▶ **INSTRUCTIONS TO FOLLOW**
Go line by line through the data below, counting each one that has "font", and give the final count only.

▶ **EXERCISE MATERIAL**

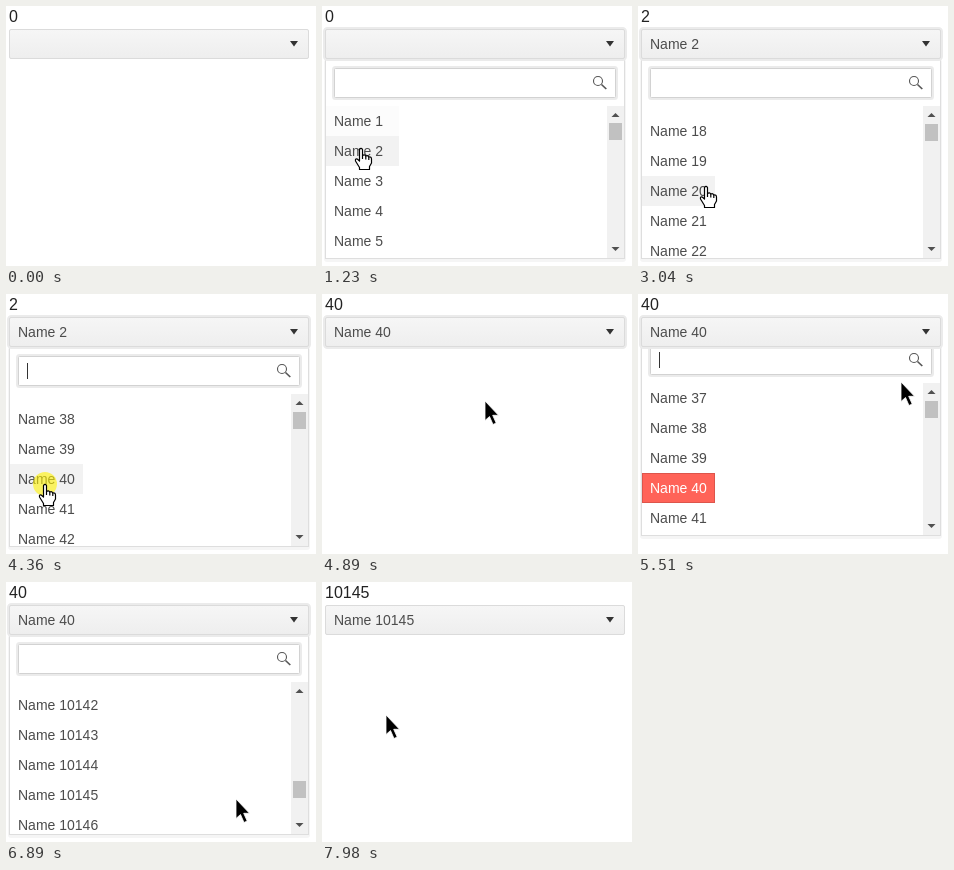
Animation of 310x260 px, one loop 8000 ms. Source, as an HTML page:

```html
<!DOCTYPE html>
<html lang="en">
<head>
<meta charset="utf-8">
<title>Dropdown list</title>
<style>
  html, body { margin: 0; width: 100%; height: 100%; overflow: hidden; background: #fff; }
  svg { display: block; width: 310px; height: 260px; }
  text { font: 14px "Liberation Sans", Arial, sans-serif; fill: #4c4c4c; white-space: pre; }
  #total { font-size: 16px; fill: #222; }
</style>
</head>
<body>
<svg viewBox="0 0 310 260" width="310" height="260">
  <defs>
    <linearGradient id="face" x2="0" y2="1">
      <stop stop-color="#f6f6f6"/><stop offset="1" stop-color="#eee"/>
    </linearGradient>
    <clipPath id="below"><rect y="53" width="310" height="207"/></clipPath>
    <clipPath id="listArea"><rect x="4" y="100" width="281" height="152"/></clipPath>
  </defs>

  <text id="total" x="3" y="16"></text>

  <g clip-path="url(#below)">
    <g id="popup">
      <rect x="2" y="53" width="302" height="203" rx="3" fill="#000" opacity=".04"/>
      <rect x="3.5" y="52.5" width="299" height="200" fill="#fff" stroke="#dedede"/>
      <rect x="11.5" y="61.5" width="283" height="31" rx="2" fill="none" stroke="#ebebeb" stroke-width="3"/>
      <rect x="12.5" y="62.5" width="281" height="29" rx="1" fill="#fff" stroke="#d2d2d2"/>
      <circle cx="276" cy="75" r="4.5" fill="none" stroke="#555" stroke-width="1.1"/>
      <path d="M279.5 78.5L284.3 83" stroke="#555" stroke-width="1.7"/>
      <path id="caret" d="M21.5 69V85" stroke="#333"/>
      <g id="rows" clip-path="url(#listArea)"></g>
      <rect x="285" y="100" width="17" height="152" fill="#f1f1f1"/>
      <path d="M289.5 111H297.5L293.5 107ZM289.5 241H297.5L293.5 245Z" fill="#505050"/>
      <rect id="thumb" x="287" width="13" height="17" fill="#c1c1c1"/>
    </g>
  </g>

  <rect id="glow" x="2.5" y="22.5" width="301" height="31" rx="3" fill="none" stroke="#ebebeb" stroke-width="3"/>
  <rect x="3.5" y="23.5" width="299" height="29" rx="1.5" fill="url(#face)" stroke="#dbdbdb"/>
  <text id="value" x="12" y="43"></text>
  <path d="M284 35H292L288 40.5Z" fill="#333"/>

  <g id="pointer">
    <circle id="press" r="12" fill="#fff200" opacity=".6"/>
    <path id="arrow" d="M0 0V19.5L4.5 15.5L8 23.5L11.2 22L7.7 14.3H13.5Z" fill="#000" stroke="#fff" stroke-width=".8"/>
    <g id="hand" stroke="#000" stroke-width="1.2" stroke-linejoin="round">
      <path d="M-1.5 1.5Q0 -.8 1.5 1.5V7.5Q3.5 6 4.8 8Q6.8 7 7.8 9Q10.5 8.3 10.5 11V15L8.5 18.5V21.5H-1.5V19.5L-5.5 13Q-6 10.5 -3.8 11L-1.5 13Z" fill="#fff"/>
      <path d="M1.5 7.5V11M4.8 8V11.5M7.8 9V12" fill="none"/>
    </g>
  </g>
</svg>
<script>
const LOOP = 8000, ENTER = 70, ROW = 30, LIST_TOP = 100, LIST_END = 252;
const OPEN_MS = 300, CLOSE_MS = 180, PRESS_MS = 150, BLINK = 530, FRAME = 77;
const $ = id => document.getElementById(id);

const visits = [
  { open: 545, close: 1460, pick: 2 },
  { open: 2244, close: 4440, pick: 40 },
  { open: 5280, close: 7660, pick: 10145 }
];
const wheel = { start: 2890, nudge: 3590, end: 3760 };
const drag = { start: 6200, end: 6600, scroll: 304222 };

// Arrival time and place; the pointer leaves once its pending action is over.
const stops = [
  [ENTER, 268, 15], [850, 272, 36], [1230, 39, 142],
  [visits[1].open, 279, 44], [2330, 279, 86], [2720, 68, 180], [4130, 39, 190],
  [visits[2].open, 262, 40], [5510, 263, 88], [5880, 295, 127],
  [drag.end, 296, 218], [7430, 62, 213], [7980, 64, 133]
];
const actions = [...visits.map(v => v.close), wheel.end, drag.start];

const clamp = (v, top = 1) => Math.min(top, Math.max(0, v));
const smooth = p => p * p * (3 - 2 * p);
const easeOut = p => 1 - (1 - p) ** 2;
const lerp = (a, b, p) => a + (b - a) * p;
const during = (t, from, length) => t >= from && t < from + length;
const show = (id, on) => $(id).setAttribute("visibility", on ? "visible" : "hidden");

function pointerAt(t) {
  const next = stops.findIndex(stop => stop[0] > t);
  if (next < 1) return stops.at(next).slice(1);
  const [from, x0, y0] = stops[next - 1], [arrive, x1, y1] = stops[next];
  const leave = Math.max(from, ...actions.filter(a => a < arrive));
  const p = smooth(clamp((t - leave) / (arrive - leave)));
  return [lerp(x0, x1, p), lerp(y0, y1, p)].map(Math.round);
}

function scrollAt(t, visit, picked) {
  const ticks = (from, count) => clamp(Math.floor((t - from) / FRAME) + 1, count);
  const start = Math.max(0, (picked - 4) * ROW);
  if (visit === visits[1]) return 250 * ticks(wheel.start, 4) + 50 * ticks(wheel.nudge, 2);
  return Math.round(lerp(start, drag.scroll, smooth(clamp((t - drag.start) / (drag.end - drag.start)))));
}

function opennessAt(t, visit) {
  if (!visit) return 0;
  return easeOut(clamp((t - visit.open) / OPEN_MS)) * (1 - easeOut(clamp((t - visit.close) / CLOSE_MS)));
}

function isPressed(t) {
  return during(t, drag.start, drag.end - drag.start) || visits.some(v =>
    during(t, v.open - PRESS_MS / 2, PRESS_MS) || during(t, v.close - PRESS_MS, PRESS_MS));
}

function rowMarkup(n, y, width, fill, stroke, color) {
  return `<rect x="4.5" y="${y + .5}" width="${width - 1}" height="29" fill="${fill}" stroke="${stroke}"/>` +
    `<text x="12" y="${y + 20}" style="fill:${color}">Name ${n}</text>`;
}

function listMarkup(scroll, picked, x, y) {
  const first = Math.floor(scroll / ROW) + 1;
  const width = 57 + 8 * Math.max(2, String(first).length);
  let markup = "", hovering = false;
  for (let n = first; n < first + 7; n++) {
    const top = LIST_TOP + (n - 1) * ROW - scroll;
    const hover = x >= 4 && x < 4 + width && y >= Math.max(top, LIST_TOP) && y < Math.min(top + ROW, LIST_END);
    hovering ||= hover;
    const fill = hover ? "#f2f2f2" : !picked && n === 1 ? "#fcfcfc" : "#fff";
    markup += n === picked
      ? rowMarkup(n, top, width, "#ff6358", "#dd554b", "#fff")
      : rowMarkup(n, top, width, fill, fill, "#4c4c4c");
  }
  return { markup, hovering };
}

function draw(t) {
  const visit = visits.findLast(v => v.open <= t);
  const picked = visits.findLast(v => v.close <= t)?.pick ?? 0;
  const openness = opennessAt(t, visit);
  const offset = Math.round(-200 * (1 - openness));
  const scroll = scrollAt(t, visit, picked);
  const [x, y] = pointerAt(t);

  $("total").textContent = picked;
  $("value").textContent = picked ? "Name " + picked : "";
  show("glow", t >= visits[0].open - PRESS_MS / 2 && t < visits[2].close + CLOSE_MS);

  show("popup", openness > 0);
  $("popup").setAttribute("transform", `translate(0 ${offset})`);
  const list = listMarkup(scroll, picked, x, y - offset);
  $("rows").innerHTML = list.markup;
  $("thumb").setAttribute("y", Math.round(lerp(117.4, 199, scroll / drag.scroll)));
  $("caret").setAttribute("opacity", visit && Math.floor((t - visit.open + 30) / BLINK) % 2 === 0 ? 1 : 0);

  const hand = openness > 0 && list.hovering;
  $("pointer").setAttribute("transform", `translate(${x} ${y})`);
  $("pointer").setAttribute("display", t >= ENTER ? "inline" : "none");
  show("hand", hand);
  show("arrow", !hand);
  show("press", isPressed(t));
}

const start = performance.now();
function tick() {
  draw((performance.now() - start) % LOOP);
  requestAnimationFrame(tick);
}
tick();
</script>
</body>
</html>
```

▶ **OUTPUT FOR THIS TASK**
2